Data items:
Content starts
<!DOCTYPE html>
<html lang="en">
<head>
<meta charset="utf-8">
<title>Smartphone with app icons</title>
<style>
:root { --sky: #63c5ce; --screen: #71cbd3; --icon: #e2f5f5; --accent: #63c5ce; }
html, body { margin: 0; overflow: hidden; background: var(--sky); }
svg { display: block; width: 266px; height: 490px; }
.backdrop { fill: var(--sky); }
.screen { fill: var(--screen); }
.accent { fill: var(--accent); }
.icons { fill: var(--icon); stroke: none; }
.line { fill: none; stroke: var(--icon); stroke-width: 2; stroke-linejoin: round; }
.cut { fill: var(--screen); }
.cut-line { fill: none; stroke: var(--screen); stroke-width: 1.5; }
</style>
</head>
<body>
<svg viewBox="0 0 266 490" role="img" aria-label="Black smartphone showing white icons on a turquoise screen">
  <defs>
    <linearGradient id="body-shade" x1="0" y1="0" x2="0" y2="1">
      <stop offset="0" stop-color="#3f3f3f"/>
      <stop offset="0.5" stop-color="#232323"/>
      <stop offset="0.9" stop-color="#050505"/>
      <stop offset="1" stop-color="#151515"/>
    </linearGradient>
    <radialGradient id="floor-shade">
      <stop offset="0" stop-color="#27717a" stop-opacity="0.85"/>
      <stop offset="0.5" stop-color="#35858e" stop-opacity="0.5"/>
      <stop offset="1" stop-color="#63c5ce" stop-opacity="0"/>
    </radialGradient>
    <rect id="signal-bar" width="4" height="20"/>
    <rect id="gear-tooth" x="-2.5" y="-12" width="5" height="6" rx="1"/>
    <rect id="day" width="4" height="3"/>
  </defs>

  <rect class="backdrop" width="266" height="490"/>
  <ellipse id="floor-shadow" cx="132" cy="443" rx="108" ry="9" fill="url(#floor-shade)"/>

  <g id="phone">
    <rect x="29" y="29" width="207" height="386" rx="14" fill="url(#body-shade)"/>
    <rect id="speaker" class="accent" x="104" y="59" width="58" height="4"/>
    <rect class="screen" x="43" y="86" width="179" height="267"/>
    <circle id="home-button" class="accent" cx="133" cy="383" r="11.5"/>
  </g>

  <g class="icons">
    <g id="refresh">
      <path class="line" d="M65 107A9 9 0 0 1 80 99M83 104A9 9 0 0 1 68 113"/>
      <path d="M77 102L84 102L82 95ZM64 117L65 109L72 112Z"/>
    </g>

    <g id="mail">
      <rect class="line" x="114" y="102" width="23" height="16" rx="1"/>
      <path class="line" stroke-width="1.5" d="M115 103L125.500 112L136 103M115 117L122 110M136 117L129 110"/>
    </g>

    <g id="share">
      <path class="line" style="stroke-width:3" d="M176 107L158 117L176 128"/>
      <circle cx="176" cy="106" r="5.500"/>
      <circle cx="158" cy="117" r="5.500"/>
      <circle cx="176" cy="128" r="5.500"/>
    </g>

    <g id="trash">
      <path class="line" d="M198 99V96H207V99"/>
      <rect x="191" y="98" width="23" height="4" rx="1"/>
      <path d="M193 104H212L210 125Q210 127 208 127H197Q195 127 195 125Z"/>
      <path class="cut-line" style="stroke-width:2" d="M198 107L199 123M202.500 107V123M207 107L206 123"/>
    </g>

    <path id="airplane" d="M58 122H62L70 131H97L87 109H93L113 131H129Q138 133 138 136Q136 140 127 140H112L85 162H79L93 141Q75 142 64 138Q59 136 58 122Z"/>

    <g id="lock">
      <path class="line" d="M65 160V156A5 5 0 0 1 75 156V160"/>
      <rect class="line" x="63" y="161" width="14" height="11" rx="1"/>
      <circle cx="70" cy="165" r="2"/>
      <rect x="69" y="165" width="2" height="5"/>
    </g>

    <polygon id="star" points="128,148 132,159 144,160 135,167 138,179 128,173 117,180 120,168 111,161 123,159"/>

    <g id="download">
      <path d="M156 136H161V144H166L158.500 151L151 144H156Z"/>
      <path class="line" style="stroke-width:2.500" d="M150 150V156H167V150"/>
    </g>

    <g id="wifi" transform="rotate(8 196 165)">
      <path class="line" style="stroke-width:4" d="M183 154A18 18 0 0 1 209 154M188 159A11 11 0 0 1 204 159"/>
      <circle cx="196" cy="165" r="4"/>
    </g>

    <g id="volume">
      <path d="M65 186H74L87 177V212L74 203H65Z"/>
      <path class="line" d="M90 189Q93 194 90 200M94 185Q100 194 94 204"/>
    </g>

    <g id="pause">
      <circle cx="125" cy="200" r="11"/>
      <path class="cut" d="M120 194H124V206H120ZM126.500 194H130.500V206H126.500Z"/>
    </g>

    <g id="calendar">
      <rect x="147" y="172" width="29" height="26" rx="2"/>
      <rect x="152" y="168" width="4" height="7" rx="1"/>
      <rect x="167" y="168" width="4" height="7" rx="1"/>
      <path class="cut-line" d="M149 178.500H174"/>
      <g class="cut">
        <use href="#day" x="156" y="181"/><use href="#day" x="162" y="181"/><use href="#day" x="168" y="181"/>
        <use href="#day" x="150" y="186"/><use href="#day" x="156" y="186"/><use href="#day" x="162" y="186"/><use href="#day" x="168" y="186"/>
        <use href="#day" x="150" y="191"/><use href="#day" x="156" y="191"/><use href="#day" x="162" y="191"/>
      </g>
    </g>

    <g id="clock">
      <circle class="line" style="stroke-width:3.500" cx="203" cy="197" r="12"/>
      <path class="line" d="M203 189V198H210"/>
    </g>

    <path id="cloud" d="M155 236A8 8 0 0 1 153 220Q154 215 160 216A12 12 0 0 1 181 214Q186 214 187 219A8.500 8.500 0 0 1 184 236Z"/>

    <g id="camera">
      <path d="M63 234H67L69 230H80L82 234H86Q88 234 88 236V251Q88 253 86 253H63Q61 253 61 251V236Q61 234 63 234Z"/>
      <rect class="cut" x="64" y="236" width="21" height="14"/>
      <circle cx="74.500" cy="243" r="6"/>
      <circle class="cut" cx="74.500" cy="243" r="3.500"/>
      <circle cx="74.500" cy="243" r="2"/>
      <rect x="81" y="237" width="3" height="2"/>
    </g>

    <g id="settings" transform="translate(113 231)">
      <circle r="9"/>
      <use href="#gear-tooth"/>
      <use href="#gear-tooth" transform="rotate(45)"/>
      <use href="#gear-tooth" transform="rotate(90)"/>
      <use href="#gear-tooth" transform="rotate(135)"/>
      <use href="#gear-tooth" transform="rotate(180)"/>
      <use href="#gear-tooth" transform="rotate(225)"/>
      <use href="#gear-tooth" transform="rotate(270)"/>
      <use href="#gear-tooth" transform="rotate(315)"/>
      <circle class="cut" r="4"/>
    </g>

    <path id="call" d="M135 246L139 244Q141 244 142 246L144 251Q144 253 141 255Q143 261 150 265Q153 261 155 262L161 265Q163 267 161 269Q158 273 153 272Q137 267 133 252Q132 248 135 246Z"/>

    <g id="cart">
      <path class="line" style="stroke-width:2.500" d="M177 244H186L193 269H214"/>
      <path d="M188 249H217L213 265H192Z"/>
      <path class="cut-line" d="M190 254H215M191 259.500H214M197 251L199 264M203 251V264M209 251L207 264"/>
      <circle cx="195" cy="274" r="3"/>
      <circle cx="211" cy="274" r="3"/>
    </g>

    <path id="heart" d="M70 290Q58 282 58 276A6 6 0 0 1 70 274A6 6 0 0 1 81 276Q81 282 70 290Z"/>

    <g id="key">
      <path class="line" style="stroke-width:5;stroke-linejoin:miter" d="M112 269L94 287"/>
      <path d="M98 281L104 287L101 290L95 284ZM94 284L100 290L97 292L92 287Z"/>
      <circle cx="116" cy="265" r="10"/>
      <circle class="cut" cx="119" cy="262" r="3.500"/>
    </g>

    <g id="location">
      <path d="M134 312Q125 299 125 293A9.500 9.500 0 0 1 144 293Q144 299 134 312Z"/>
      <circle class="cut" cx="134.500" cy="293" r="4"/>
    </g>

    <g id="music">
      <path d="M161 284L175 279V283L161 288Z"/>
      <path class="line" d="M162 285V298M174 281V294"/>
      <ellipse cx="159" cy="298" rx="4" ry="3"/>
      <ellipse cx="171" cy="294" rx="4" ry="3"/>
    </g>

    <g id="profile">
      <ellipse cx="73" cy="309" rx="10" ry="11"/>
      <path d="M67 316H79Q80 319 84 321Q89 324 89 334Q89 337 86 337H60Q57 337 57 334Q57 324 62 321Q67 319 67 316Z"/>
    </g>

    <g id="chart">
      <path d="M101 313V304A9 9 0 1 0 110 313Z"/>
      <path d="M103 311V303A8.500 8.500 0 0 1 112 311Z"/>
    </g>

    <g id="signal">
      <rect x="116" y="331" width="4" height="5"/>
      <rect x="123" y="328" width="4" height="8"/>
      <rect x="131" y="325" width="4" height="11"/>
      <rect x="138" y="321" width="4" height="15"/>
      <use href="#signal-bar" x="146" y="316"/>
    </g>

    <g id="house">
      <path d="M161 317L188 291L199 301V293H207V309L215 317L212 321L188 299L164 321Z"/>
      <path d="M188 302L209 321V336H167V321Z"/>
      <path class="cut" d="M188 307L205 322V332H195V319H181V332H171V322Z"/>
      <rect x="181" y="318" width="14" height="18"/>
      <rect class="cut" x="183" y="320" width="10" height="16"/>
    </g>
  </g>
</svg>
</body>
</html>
Content ends
- [Goal of the exercise]:
Gather each line in these records that contains the string "href".

- [Exercise answer]:
        <use href="#day" x="156" y="181"/><use href="#day" x="162" y="181"/><use href="#day" x="168" y="181"/>
        <use href="#day" x="150" y="186"/><use href="#day" x="156" y="186"/><use href="#day" x="162" y="186"/><use href="#day" x="168" y="186"/>
        <use href="#day" x="150" y="191"/><use href="#day" x="156" y="191"/><use href="#day" x="162" y="191"/>
      <use href="#gear-tooth"/>
      <use href="#gear-tooth" transform="rotate(45)"/>
      <use href="#gear-tooth" transform="rotate(90)"/>
      <use href="#gear-tooth" transform="rotate(135)"/>
      <use href="#gear-tooth" transform="rotate(180)"/>
      <use href="#gear-tooth" transform="rotate(225)"/>
      <use href="#gear-tooth" transform="rotate(270)"/>
      <use href="#gear-tooth" transform="rotate(315)"/>
      <use href="#signal-bar" x="146" y="316"/>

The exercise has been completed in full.